BEGIN EXTRACTED INFORMATION
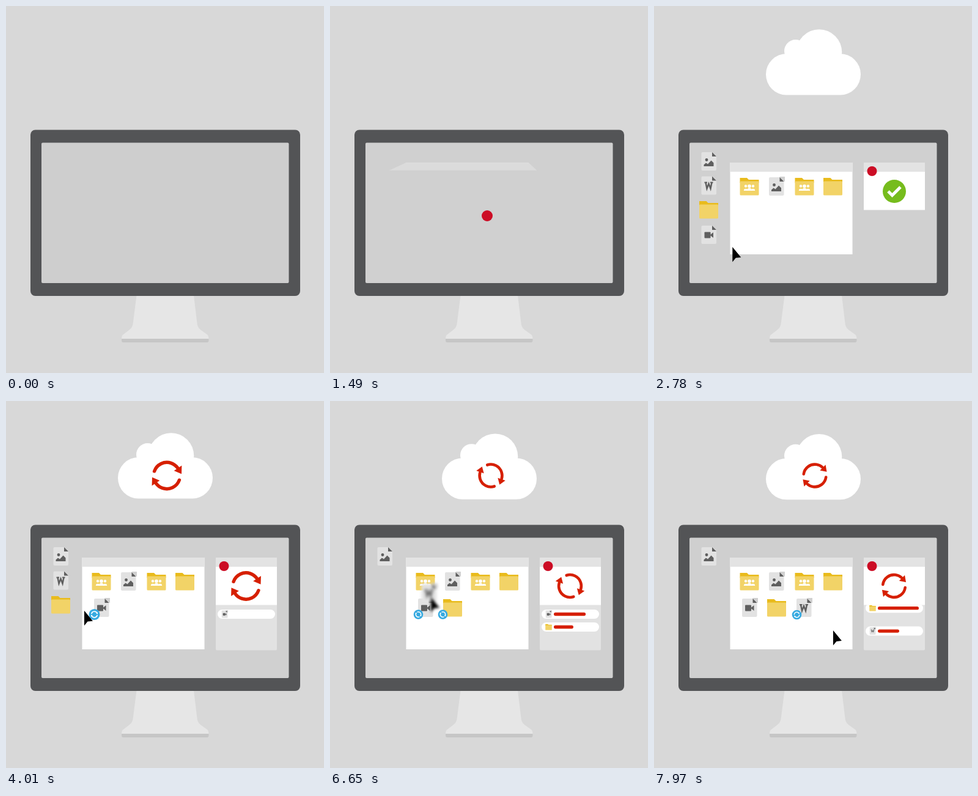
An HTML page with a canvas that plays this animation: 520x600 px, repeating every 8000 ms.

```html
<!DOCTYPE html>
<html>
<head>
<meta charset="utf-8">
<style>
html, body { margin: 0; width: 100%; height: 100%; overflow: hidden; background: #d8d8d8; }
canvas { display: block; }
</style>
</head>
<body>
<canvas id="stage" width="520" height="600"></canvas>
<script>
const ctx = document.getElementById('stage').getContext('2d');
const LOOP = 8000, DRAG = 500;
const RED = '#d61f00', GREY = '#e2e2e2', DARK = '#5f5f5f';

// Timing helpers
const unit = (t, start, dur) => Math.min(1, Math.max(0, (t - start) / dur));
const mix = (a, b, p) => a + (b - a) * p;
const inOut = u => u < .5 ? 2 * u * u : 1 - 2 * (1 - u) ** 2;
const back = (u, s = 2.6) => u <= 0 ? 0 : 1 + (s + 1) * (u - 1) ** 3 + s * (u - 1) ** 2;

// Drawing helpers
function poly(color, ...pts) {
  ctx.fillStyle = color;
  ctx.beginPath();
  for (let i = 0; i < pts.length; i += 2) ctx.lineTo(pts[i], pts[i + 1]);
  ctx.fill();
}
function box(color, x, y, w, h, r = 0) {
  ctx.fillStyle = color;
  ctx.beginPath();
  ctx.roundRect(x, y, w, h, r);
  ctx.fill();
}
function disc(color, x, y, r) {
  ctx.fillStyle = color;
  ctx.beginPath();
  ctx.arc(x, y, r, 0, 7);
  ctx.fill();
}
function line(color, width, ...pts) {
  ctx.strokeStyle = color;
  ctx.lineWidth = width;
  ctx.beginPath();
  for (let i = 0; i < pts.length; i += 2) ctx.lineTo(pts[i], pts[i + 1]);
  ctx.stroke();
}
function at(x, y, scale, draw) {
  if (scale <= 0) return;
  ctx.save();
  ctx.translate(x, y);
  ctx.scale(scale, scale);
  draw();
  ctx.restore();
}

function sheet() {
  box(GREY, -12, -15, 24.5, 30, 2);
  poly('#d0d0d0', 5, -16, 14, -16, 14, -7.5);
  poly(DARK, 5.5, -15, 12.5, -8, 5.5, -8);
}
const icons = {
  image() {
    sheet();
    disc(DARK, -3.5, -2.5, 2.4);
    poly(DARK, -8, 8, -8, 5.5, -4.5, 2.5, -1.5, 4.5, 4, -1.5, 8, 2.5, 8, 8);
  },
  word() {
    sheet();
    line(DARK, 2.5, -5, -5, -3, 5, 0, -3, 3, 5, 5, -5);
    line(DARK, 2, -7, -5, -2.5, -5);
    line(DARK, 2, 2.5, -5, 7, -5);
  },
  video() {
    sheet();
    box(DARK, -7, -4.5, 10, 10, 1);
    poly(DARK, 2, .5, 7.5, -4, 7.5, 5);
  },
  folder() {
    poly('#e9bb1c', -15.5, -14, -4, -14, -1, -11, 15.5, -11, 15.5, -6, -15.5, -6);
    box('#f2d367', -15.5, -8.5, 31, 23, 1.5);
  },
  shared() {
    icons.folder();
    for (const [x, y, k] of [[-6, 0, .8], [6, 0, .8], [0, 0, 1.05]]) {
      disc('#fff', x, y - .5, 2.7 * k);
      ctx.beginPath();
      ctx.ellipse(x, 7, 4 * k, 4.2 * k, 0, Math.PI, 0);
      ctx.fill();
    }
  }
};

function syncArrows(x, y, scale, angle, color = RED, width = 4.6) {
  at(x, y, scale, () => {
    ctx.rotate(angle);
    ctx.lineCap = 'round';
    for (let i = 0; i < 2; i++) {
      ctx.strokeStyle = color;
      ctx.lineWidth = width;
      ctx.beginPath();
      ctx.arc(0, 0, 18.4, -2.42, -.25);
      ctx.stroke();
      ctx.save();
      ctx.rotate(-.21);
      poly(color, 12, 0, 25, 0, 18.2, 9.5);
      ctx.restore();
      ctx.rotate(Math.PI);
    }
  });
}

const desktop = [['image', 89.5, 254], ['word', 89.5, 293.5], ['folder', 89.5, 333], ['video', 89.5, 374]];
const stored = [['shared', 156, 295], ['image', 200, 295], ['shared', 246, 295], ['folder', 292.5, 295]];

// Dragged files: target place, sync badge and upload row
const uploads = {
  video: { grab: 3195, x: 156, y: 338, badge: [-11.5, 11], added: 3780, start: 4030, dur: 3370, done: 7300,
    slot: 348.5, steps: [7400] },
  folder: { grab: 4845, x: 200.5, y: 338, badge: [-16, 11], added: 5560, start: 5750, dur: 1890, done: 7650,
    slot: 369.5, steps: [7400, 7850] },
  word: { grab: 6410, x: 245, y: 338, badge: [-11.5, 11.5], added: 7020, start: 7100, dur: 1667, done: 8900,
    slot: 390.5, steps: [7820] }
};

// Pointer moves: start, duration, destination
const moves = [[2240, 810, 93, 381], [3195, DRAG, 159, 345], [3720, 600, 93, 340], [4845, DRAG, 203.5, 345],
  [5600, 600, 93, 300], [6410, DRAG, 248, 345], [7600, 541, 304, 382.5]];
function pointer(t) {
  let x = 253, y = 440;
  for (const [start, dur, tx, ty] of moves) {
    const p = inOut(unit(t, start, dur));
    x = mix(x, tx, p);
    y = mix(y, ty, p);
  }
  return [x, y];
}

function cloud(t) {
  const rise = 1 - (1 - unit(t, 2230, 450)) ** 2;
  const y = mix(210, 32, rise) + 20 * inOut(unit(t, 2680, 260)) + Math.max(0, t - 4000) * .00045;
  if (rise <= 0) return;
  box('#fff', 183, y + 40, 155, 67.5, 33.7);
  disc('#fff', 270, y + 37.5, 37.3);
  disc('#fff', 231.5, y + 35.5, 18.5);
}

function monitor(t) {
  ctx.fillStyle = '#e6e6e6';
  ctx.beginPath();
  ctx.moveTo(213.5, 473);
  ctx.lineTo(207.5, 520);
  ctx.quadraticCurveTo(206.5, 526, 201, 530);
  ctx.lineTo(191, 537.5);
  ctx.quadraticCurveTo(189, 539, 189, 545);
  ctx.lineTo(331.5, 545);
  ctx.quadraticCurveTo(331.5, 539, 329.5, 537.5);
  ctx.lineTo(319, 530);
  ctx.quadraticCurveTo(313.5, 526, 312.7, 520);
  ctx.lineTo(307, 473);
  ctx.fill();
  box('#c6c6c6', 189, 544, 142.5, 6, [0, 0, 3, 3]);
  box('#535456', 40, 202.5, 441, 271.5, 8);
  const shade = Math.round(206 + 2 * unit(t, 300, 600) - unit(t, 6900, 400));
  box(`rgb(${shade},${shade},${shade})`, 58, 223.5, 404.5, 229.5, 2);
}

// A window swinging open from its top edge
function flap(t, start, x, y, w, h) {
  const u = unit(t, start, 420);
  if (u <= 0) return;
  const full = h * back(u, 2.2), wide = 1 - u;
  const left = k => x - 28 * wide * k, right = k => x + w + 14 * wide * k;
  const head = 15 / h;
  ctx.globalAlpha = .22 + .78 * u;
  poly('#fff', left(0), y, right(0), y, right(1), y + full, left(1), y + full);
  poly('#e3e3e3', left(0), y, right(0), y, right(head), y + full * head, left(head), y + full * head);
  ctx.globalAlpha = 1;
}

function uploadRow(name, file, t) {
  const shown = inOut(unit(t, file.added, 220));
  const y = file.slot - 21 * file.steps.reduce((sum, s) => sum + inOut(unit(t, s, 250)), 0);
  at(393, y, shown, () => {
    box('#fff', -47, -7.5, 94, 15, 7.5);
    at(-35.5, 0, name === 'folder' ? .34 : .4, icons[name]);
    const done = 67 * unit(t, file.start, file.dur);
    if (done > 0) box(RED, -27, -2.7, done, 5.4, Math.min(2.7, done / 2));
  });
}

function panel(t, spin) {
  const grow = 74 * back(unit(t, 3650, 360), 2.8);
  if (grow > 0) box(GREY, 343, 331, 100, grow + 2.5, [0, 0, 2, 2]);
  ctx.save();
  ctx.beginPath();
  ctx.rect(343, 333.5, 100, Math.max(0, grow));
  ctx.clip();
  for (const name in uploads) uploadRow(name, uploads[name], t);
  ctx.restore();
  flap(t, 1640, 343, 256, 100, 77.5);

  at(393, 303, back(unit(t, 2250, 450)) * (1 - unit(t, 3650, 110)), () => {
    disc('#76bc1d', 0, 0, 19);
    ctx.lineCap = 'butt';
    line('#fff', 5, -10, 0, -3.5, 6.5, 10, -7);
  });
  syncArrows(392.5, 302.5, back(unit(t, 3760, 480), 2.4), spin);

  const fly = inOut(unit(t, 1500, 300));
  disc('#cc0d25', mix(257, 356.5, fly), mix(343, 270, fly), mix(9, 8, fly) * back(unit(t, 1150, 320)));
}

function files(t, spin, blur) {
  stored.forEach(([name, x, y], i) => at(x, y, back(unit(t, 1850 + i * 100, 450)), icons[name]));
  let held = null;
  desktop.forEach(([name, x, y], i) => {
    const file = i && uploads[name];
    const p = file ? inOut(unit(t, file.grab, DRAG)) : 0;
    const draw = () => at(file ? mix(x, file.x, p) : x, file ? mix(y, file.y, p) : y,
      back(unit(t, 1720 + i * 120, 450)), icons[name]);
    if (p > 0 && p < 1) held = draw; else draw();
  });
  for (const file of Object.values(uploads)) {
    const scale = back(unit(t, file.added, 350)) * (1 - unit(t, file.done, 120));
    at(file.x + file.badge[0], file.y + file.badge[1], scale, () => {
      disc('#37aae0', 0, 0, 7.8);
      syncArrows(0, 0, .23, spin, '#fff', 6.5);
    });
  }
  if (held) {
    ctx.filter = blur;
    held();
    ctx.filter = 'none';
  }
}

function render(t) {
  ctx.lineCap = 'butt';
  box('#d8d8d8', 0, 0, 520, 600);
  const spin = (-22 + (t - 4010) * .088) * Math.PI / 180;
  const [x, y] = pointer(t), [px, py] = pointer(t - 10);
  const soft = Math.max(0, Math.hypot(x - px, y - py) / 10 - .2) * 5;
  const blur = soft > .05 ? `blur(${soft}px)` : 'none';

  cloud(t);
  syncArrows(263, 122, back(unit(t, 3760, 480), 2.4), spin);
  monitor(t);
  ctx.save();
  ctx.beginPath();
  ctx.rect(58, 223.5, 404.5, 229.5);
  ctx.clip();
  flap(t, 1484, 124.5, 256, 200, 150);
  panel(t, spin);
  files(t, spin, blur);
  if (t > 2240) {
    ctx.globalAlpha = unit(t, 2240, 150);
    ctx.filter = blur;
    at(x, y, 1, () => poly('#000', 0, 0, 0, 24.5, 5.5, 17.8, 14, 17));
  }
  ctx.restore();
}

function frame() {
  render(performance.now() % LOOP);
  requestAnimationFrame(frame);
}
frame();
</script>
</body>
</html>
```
END EXTRACTED INFORMATION
BEGIN EXTRACTED INFORMATION
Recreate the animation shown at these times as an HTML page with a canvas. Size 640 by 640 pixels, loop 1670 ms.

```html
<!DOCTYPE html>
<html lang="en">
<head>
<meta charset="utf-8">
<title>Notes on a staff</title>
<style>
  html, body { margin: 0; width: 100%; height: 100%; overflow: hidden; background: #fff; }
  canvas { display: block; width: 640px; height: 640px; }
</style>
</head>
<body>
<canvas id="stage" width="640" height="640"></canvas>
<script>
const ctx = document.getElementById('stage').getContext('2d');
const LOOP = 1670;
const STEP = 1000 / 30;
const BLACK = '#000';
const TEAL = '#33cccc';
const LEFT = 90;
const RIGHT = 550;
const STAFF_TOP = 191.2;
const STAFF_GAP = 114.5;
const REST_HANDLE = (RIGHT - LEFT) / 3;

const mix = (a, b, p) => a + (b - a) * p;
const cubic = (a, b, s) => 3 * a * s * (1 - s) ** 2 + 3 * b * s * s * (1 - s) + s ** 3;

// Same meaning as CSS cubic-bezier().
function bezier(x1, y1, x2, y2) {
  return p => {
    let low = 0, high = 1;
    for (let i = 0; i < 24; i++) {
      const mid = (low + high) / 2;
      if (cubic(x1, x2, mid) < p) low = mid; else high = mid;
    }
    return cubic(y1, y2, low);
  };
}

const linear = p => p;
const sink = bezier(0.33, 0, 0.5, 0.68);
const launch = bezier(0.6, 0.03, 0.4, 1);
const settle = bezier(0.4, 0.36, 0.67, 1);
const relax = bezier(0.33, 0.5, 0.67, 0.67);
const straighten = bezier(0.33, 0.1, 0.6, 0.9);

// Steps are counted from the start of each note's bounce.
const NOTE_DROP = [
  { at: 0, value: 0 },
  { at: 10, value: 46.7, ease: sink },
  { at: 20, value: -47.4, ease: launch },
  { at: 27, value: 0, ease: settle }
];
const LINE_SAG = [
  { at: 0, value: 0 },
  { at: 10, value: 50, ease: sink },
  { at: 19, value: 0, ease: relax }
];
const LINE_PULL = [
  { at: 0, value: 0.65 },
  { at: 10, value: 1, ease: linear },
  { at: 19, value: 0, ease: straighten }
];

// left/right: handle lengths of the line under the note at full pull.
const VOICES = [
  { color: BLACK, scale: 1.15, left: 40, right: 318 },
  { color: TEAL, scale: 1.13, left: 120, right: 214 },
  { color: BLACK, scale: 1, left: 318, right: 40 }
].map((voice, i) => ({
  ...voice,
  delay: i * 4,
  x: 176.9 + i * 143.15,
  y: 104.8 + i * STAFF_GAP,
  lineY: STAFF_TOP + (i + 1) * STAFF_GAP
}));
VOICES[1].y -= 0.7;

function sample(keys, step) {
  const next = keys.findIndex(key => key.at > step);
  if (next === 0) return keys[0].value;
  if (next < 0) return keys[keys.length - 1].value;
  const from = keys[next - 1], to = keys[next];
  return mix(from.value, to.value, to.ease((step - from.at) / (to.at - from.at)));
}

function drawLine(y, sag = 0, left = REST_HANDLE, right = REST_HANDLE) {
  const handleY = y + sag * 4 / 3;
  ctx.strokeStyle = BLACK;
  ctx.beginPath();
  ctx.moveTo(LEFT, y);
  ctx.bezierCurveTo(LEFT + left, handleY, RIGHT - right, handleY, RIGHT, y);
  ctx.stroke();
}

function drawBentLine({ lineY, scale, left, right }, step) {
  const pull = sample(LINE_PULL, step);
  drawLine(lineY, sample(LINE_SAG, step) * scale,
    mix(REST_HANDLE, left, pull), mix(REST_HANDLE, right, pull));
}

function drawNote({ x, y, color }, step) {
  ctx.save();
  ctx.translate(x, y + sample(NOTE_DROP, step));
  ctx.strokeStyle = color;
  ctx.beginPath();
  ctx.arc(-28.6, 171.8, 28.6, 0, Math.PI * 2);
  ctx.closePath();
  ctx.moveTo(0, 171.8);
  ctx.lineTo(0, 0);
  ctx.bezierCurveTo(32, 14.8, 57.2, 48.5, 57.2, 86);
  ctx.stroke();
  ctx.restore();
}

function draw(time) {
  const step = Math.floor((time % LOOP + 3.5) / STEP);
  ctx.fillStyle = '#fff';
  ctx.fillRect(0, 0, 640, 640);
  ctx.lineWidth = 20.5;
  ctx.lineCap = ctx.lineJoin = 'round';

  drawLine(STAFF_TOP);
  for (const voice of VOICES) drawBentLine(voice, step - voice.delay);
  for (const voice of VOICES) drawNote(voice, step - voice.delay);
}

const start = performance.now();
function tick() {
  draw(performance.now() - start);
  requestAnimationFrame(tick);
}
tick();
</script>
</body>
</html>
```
END EXTRACTED INFORMATION
**PROMPT**
Only lines with the word "shown" are wanted; pull each of them from the records.

**REPLY TO THE EXERCISE**
  const shown = inOut(unit(t, file.added, 220));
  at(393, y, shown, () => {
Recreate the animation shown at these times as an HTML page with a canvas. Size 640 by 640 pixels, loop 1670 ms.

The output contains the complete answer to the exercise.